## Exercise details
Look through the listing below and give the number of lines in which "rotate" occurs, nothing more.

#####

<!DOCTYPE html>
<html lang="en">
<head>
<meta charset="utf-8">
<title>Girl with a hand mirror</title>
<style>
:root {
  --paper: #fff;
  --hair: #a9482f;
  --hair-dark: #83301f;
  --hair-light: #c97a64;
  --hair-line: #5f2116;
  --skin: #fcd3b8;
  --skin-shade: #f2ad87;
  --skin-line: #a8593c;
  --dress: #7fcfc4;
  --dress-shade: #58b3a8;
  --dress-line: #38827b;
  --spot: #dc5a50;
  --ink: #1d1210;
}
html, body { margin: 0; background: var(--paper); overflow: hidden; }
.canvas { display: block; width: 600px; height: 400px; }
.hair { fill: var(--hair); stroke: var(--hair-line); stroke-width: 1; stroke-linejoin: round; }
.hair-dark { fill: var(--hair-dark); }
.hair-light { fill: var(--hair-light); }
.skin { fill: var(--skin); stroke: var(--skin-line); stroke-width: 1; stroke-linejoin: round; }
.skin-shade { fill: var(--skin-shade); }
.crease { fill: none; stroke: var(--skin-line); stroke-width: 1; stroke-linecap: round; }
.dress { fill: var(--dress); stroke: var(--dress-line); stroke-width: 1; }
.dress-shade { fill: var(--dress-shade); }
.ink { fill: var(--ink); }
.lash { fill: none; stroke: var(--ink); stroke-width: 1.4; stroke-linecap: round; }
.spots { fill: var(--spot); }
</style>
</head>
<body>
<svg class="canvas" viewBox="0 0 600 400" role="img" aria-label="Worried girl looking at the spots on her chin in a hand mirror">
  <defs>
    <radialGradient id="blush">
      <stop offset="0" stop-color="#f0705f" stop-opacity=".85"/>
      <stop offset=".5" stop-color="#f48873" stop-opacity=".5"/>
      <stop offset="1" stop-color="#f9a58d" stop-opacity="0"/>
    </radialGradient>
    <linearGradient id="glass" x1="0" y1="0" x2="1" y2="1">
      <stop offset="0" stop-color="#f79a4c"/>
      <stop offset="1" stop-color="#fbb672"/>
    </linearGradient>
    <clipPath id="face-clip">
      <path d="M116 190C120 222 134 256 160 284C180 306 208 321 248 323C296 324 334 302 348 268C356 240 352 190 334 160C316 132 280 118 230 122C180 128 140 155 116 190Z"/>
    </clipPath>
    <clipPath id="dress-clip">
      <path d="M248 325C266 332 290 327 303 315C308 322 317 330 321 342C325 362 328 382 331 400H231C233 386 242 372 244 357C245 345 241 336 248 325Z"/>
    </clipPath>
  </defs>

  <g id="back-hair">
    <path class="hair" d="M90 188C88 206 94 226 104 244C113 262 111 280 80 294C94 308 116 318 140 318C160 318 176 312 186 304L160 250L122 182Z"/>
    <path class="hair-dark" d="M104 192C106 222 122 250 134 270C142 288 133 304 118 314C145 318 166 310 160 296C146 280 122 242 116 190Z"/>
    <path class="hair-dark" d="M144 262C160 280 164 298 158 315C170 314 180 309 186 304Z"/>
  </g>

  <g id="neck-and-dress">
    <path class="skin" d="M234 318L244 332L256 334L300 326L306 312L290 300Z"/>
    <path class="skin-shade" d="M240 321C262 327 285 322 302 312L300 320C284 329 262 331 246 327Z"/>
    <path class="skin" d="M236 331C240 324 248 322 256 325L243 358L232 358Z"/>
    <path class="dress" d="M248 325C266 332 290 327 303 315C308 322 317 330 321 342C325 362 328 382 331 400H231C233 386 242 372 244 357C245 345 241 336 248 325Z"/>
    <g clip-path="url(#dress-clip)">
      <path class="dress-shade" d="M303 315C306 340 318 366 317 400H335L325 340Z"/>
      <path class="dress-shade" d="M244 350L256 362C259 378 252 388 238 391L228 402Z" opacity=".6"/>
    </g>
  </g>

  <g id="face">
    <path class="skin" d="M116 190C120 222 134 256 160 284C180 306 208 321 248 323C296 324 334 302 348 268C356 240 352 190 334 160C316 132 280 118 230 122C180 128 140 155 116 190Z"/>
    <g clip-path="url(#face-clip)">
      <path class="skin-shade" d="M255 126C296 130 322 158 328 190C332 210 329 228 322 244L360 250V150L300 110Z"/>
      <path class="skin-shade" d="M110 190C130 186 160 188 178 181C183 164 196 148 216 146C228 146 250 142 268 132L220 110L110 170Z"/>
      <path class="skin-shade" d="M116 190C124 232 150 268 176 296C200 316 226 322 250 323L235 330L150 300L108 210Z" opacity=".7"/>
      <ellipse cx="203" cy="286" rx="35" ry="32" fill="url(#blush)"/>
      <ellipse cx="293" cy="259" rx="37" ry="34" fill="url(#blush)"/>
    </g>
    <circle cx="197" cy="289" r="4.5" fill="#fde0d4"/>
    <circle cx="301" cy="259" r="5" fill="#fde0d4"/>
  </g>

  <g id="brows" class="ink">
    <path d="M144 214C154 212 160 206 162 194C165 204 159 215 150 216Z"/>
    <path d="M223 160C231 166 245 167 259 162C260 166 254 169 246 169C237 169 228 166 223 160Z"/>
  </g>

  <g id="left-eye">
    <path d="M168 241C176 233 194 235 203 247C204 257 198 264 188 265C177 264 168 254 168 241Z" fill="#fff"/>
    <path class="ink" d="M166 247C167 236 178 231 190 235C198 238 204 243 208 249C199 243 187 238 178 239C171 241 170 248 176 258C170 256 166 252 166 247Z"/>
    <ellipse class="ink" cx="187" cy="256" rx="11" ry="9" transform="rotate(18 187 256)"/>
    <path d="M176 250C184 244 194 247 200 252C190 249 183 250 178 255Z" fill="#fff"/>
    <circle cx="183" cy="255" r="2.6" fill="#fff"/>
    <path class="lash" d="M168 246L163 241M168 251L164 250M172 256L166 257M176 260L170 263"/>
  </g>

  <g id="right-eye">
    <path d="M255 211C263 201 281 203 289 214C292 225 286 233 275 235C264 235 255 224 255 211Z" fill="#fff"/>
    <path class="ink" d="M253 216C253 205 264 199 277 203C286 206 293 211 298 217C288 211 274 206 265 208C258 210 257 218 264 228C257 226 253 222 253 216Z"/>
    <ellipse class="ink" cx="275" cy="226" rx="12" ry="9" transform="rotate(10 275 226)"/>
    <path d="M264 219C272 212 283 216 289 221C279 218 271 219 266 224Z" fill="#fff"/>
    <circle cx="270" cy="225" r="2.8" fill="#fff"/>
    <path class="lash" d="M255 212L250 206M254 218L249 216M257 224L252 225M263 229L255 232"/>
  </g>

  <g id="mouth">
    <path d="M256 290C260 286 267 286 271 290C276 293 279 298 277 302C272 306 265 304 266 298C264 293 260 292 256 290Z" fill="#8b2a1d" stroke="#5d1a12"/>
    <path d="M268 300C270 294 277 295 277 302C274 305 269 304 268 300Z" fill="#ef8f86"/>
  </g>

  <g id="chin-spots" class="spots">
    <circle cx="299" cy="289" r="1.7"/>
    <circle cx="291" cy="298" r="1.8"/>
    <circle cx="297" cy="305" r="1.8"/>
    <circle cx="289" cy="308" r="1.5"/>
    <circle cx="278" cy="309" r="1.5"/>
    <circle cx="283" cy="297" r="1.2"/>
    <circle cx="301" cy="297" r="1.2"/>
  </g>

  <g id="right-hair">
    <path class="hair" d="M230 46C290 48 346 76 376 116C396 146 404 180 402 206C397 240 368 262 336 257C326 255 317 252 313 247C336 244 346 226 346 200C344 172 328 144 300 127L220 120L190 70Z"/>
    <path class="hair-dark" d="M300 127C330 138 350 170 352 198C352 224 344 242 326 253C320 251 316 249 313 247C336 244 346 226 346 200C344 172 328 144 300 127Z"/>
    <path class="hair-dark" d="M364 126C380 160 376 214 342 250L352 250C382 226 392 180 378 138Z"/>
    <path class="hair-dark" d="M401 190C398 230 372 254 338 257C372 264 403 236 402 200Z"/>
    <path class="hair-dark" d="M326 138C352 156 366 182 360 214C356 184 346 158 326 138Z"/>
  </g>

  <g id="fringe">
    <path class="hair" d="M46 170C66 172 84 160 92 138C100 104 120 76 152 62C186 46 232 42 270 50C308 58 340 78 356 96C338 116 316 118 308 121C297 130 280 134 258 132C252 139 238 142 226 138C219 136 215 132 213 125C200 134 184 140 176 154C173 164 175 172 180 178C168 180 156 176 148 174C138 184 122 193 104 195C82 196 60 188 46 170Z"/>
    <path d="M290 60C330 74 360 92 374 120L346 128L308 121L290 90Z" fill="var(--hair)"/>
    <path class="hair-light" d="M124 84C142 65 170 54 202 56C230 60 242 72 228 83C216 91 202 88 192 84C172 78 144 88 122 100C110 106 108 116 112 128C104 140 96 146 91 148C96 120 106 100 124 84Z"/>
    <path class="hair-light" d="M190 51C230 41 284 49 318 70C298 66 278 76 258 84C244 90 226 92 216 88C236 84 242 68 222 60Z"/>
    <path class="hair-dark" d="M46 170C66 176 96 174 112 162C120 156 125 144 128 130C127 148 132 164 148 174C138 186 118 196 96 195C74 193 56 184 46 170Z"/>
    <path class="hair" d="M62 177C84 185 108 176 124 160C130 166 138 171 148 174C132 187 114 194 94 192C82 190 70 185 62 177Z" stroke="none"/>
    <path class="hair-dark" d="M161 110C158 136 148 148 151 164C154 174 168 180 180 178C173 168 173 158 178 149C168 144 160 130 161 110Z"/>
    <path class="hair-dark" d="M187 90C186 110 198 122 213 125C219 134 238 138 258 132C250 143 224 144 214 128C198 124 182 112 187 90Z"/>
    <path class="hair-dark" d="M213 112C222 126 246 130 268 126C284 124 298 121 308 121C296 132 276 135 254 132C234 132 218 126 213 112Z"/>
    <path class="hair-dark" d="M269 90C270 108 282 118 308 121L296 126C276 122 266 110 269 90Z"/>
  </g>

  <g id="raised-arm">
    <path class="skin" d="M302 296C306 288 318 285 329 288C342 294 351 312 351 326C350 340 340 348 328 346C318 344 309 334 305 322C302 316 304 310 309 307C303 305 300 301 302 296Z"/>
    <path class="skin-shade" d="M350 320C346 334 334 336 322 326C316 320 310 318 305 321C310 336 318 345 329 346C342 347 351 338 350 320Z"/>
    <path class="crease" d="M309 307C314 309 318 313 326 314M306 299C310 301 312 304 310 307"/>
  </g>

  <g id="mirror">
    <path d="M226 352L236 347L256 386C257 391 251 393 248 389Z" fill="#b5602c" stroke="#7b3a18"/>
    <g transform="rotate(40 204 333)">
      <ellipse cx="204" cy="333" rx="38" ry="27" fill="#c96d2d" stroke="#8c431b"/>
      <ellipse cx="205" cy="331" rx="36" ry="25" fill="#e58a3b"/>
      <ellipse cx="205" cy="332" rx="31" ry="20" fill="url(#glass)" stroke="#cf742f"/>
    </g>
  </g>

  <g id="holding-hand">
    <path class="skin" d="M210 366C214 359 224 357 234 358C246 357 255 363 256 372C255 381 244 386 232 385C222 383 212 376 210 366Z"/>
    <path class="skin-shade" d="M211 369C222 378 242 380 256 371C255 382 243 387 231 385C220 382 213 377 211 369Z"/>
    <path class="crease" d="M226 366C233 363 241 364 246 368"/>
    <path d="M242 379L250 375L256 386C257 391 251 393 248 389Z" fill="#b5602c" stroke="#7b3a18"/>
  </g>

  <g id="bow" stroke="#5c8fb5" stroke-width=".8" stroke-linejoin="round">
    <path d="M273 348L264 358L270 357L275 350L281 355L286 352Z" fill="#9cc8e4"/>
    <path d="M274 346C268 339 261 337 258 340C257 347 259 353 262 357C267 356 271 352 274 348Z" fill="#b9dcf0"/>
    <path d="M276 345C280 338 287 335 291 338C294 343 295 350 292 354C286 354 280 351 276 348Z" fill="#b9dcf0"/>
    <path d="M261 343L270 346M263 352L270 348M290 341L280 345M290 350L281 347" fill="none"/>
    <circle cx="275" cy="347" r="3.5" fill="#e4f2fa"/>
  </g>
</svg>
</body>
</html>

#####

## Answer
3